Old wooden planks, broken cupboards? There is so much wood lying around that can easily be recycled into something. With this upcycling craft we created a range of beautiful, handmade inspirational signs to put in the garden using wooden off-cuts a cabinet maker threw away. Follow our easy step by step instructions and make your own recycled garden signs!
This is fantastic way for you to create something unique and upcycled for your garden! You will be trying your hand at painting, or even practicing or refining your paint techniques during this great recycled craft project.
We have used left over pieces of masonite and chipboard to create this project. If you have any spare flat pieces of wood, masonite or chipboard lying around in the garage please use these!
Our boards ranged in size between 470mm and 330mm by 170mm in size.
Now we need to paint each board. We have painted two of our boards off-white, and one green, but you can obviously use any colours you like.
Use the largest brush of the three, to spread an even thin coat over the top and sides of the board. Allow this to dry before painting the underside.

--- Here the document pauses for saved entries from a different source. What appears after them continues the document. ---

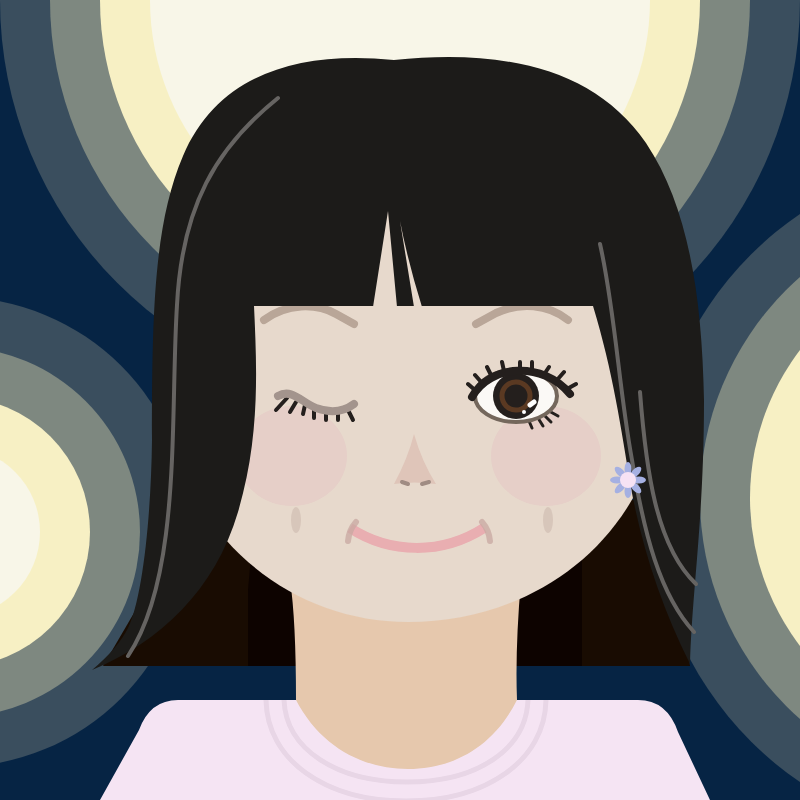
<!DOCTYPE html>
<html lang="en">
<head>
<meta charset="utf-8">
<title>Winking portrait</title>
<style>
:root {
  --night: #062444;
  --halo-slate: #3a4e5e;
  --halo-sage: #7e8880;
  --halo-butter: #f7f0c4;
  --halo-cream: #f8f6e8;
  --hair: #1c1b19;
  --hair-back: #190c02;
  --hair-shade: #0d0300;
  --hair-shine: #666462;
  --skin: #e7d9cc;
  --neck: #e6c8ad;
  --blush: #e6cfc8;
  --nose: #dfc5b9;
  --brow: #b9a698;
  --crease: #d3c1b5;
  --lips: #e9aeb1;
  --lid: #a3948d;
  --lash: #241f1d;
  --eye-rim: #74675c;
  --iris: #5a3922;
  --shirt: #f5e4f3;
  --collar: #e8d6e6;
  --petal: #a5b0e2;
  --petal-heart: #f6e2f4;
}
html, body { margin: 0; height: 100%; overflow: hidden; background: var(--night); }
svg { display: block; width: 800px; height: 800px; }
.slate { fill: var(--halo-slate); }
.sage { fill: var(--halo-sage); }
.butter { fill: var(--halo-butter); }
.cream { fill: var(--halo-cream); }
.line { fill: none; stroke-linecap: round; }
.brow { stroke: var(--brow); stroke-width: 8; }
.shine { stroke: var(--hair-shine); stroke-width: 4; }
.lash { stroke: var(--lash); stroke-width: 4; }
.collar { stroke: var(--collar); stroke-width: 5; }
.crease { stroke: #c9a9a2; stroke-width: 6; }
</style>
</head>
<body>
<svg viewBox="0 0 800 800" role="img" aria-label="Winking girl with black hair and a flower earring">
  <defs>
    <clipPath id="face-shape">
      <path id="face" d="M226 300V540C272 592 338 622 408 622C502 622 588 577 633 498L640 300Z"/>
    </clipPath>
    <ellipse id="petal" cx="0" cy="-11" rx="3.5" ry="7"/>
  </defs>

  <rect width="800" height="800" fill="var(--night)"/>

  <g id="halo-left">
    <circle class="slate" cx="-45" cy="532" r="235"/>
    <circle class="sage" cx="-45" cy="532" r="185"/>
    <circle class="butter" cx="-45" cy="532" r="135"/>
    <circle class="cream" cx="-45" cy="532" r="85"/>
  </g>
  <g id="halo-right">
    <circle class="slate" cx="994" cy="498" r="344"/>
    <circle class="sage" cx="994" cy="498" r="294"/>
    <circle class="butter" cx="994" cy="498" r="244"/>
  </g>
  <g id="halo-top">
    <circle class="slate" cx="400" r="400"/>
    <circle class="sage" cx="400" r="350"/>
    <circle class="butter" cx="400" r="300"/>
    <circle class="cream" cx="400" r="250"/>
  </g>

  <g id="back-hair">
    <path d="M103 666L200 500H660L690 666Z" fill="var(--hair-back)"/>
    <path d="M248 666V590L256 500H582V666Z" fill="var(--hair-shade)"/>
  </g>

  <g id="shirt">
    <path d="M100 800L139 730Q150 700 178 700H638Q667 700 678 732L710 800Z" fill="var(--shirt)"/>
    <path class="line collar" style="stroke-linecap:butt" d="M266 700C267 760 325 801 406 801S545 760 546 700M284 700C286 749 336 782 407 782S526 749 528 700"/>
  </g>

  <path id="neck" d="M290 580Q296 620 296 700C320 746 362 769 408 769S494 746 517 700Q515 650 521 580Z" fill="var(--neck)"/>

  <g id="head">
    <use href="#face" fill="var(--skin)"/>
    <g clip-path="url(#face-shape)" fill="var(--blush)">
      <ellipse cx="292" cy="456" rx="55" ry="50"/>
      <ellipse cx="546" cy="456" rx="55" ry="50"/>
    </g>
    <path class="line brow" d="M264 320C287 303 316 303 336 314L354 324"/>
    <path class="line brow" d="M476 324L496 313C520 302 548 304 568 320"/>

    <g id="nose">
      <path d="M414 434Q422 462 436 484Q414 481 394 484Q408 458 414 434Z" fill="var(--nose)"/>
      <path class="line" d="M402 482L408 484M422 484L429 482" stroke="#a08c83" stroke-width="4"/>
    </g>

    <g id="mouth">
      <path class="line" style="stroke-linecap:butt" d="M350 528C390 554 442 555 484 528" stroke="var(--lips)" stroke-width="10"/>
      <path class="line crease" opacity=".75" d="M356 522Q349 530 348 541M482 522Q489 530 490 541"/>
      <ellipse cx="296" cy="520" rx="5" ry="13" fill="var(--crease)" opacity=".8"/>
      <ellipse cx="548" cy="520" rx="5" ry="13" fill="var(--crease)" opacity=".8"/>
    </g>

    <g id="winking-eye">
      <path class="line lash" d="M287 398L276 410M296 402L290 412M305 405L303 414M314 409V418M326 412V420M338 412V420M348 410L353 420"/>
      <path class="line" d="M278 396C292 388 301 402 316 408Q338 416 354 404" stroke="var(--lid)" stroke-width="8"/>
    </g>

    <g id="open-eye">
      <path class="line lash" style="stroke-width:3" d="M529 421L532 428M538 418L543 426M544 415L551 422M549 411L558 416"/>
      <ellipse cx="516" cy="396" rx="41" ry="26" fill="#fbf9f6" stroke="var(--eye-rim)" stroke-width="4"/>
      <circle cx="516" cy="396" r="23" fill="var(--lash)"/>
      <circle cx="516" cy="396" r="14" fill="none" stroke="var(--iris)" stroke-width="5"/>
      <path class="line" d="M530 405L534 402" stroke="#fff" stroke-width="5"/>
      <circle cx="524" cy="412" r="2" fill="#fff"/>
      <path class="line" d="M472 397C490 364 543 361 570 394" stroke="var(--lash)" stroke-width="8"/>
      <path class="line lash" d="M476 391L468 384M482 383L475 375M491 375L487 367M504 371L502 362M520 368V362M532 370V362M545 373L549 367M557 380L564 372M567 389L576 384"/>
    </g>
  </g>

  <g id="front-hair">
    <path d="M394 60C296 50 217 76 183 156C154 224 152 312 152 440C151 520 142 600 128 628Q118 648 92 670C160 642 215 590 238 512C260 438 257 370 254 306H593C613 372 621 428 631 488Q648 580 690 664C692 590 704 520 704 400C702 295 688 206 646 143C594 68 504 49 394 60Z" fill="var(--hair)"/>
    <path d="M388 211L397 307H373ZM400 221Q408 262 422 307H414Z" fill="var(--skin)"/>
    <path class="line shine" d="M278 98C216 148 182 206 177 305C170 415 182 575 128 656"/>
    <path class="line shine" d="M600 244C615 310 619 390 632 460C644 534 660 595 694 632M640 392C646 470 656 546 696 584"/>
  </g>

  <g id="flower-earring" transform="translate(628 480)">
    <g fill="var(--petal)">
      <use href="#petal"/>
      <use href="#petal" transform="rotate(45)"/>
      <use href="#petal" transform="rotate(90)"/>
      <use href="#petal" transform="rotate(135)"/>
      <use href="#petal" transform="rotate(180)"/>
      <use href="#petal" transform="rotate(225)"/>
      <use href="#petal" transform="rotate(270)"/>
      <use href="#petal" transform="rotate(315)"/>
    </g>
    <circle r="8" fill="var(--petal-heart)"/>
  </g>
</svg>
</body>
</html>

You may find that, depending on your selected colours, you will need a second and sometimes even third coat of paint for a nice even finish, so if you need to, add another coat until you have a good, solid finish.
We suggest at least two coats anyway. After the first coat, you should use a small, very fine, piece of sand paper to smooth out any lumps and bumps after painting. Then paint again with the second coat.
With the boards evenly painted to a superb finish, you are now ready to mark out your chosen text!
We have chosen the words 'Thank you', Beautiful' and 'Hope' for our three boards.
What you should do is create a word document with your chosen words in the desired font, and then print these out large enough for your boards. If the prints out are larger than one A4, use sellotape to attach them to each other, creating a larger sheet, where the words appear whole. This will simplify your transfer/copying process.
Now we need to transfer or copy the lettering (words) onto our boards.
Place your first board face up on your working surface. Place a sheet of carbon paper down onto the board. Again, as in Step 4, if you require more than one sheet of carbon paper, use sellotape to create a large enough sheet. Over the carbon paper, place your printed words. You will need to feel your way through the paper and carbon paper, to the centre of the board, for final positioning of the lettering.
Once the carbon paper and your print out are both in place, use a pen or pencil to trace the outline of the lettering. While tracing your letting, use an even pressure to maintain a clear transfer.
When complete, remove the paper and carbon paper to reveal your letting transfer on the board.
Continue as above for your other boards. First by placing the carbon paper onto the masonite board, placing the print out on top, and then tracing the lettering onto the board.
Now we can start painting!
We have used off-white on the green board, and green on the white boards. You can use any colours you like, but we strongly suggest you use complimentary colours for the biggest impact. You want to use the smallest brush for this work as it will put your steady hand to practice and you want to get very fine detail.
It is a good idea to use the end of the largest brush to lift your hand off from the board while you paint.
It is also a good idea to work away from the area you are painting to prevent smudging, so if you are left handed, work from right to left (as in the picture below), and if you are right handed, work from left to right.
With your lettering painted on, allow to dry and then come back to add decorations to the background of your board. We have used a simple leaf / flower free hand design to decorate our masonite boards.
With all of your boards now painted with lettering and decoration, you will need to clear coat each one to protect it from the elements.
You should use an exterior varnish, preferably a resin based varnish as opposed to a urethane based varnish as it is far less likely to discolour over time. Use a large brush to evenly coat all sides of the board. You will not need to sand after each layer and re-apply. One or two coats will do, but be sure to allow the first coat to dry properly before applying the second coat.
Well done! You have completed your project!
You can nail these boards into a wall in the garden or hang them up somewhere special.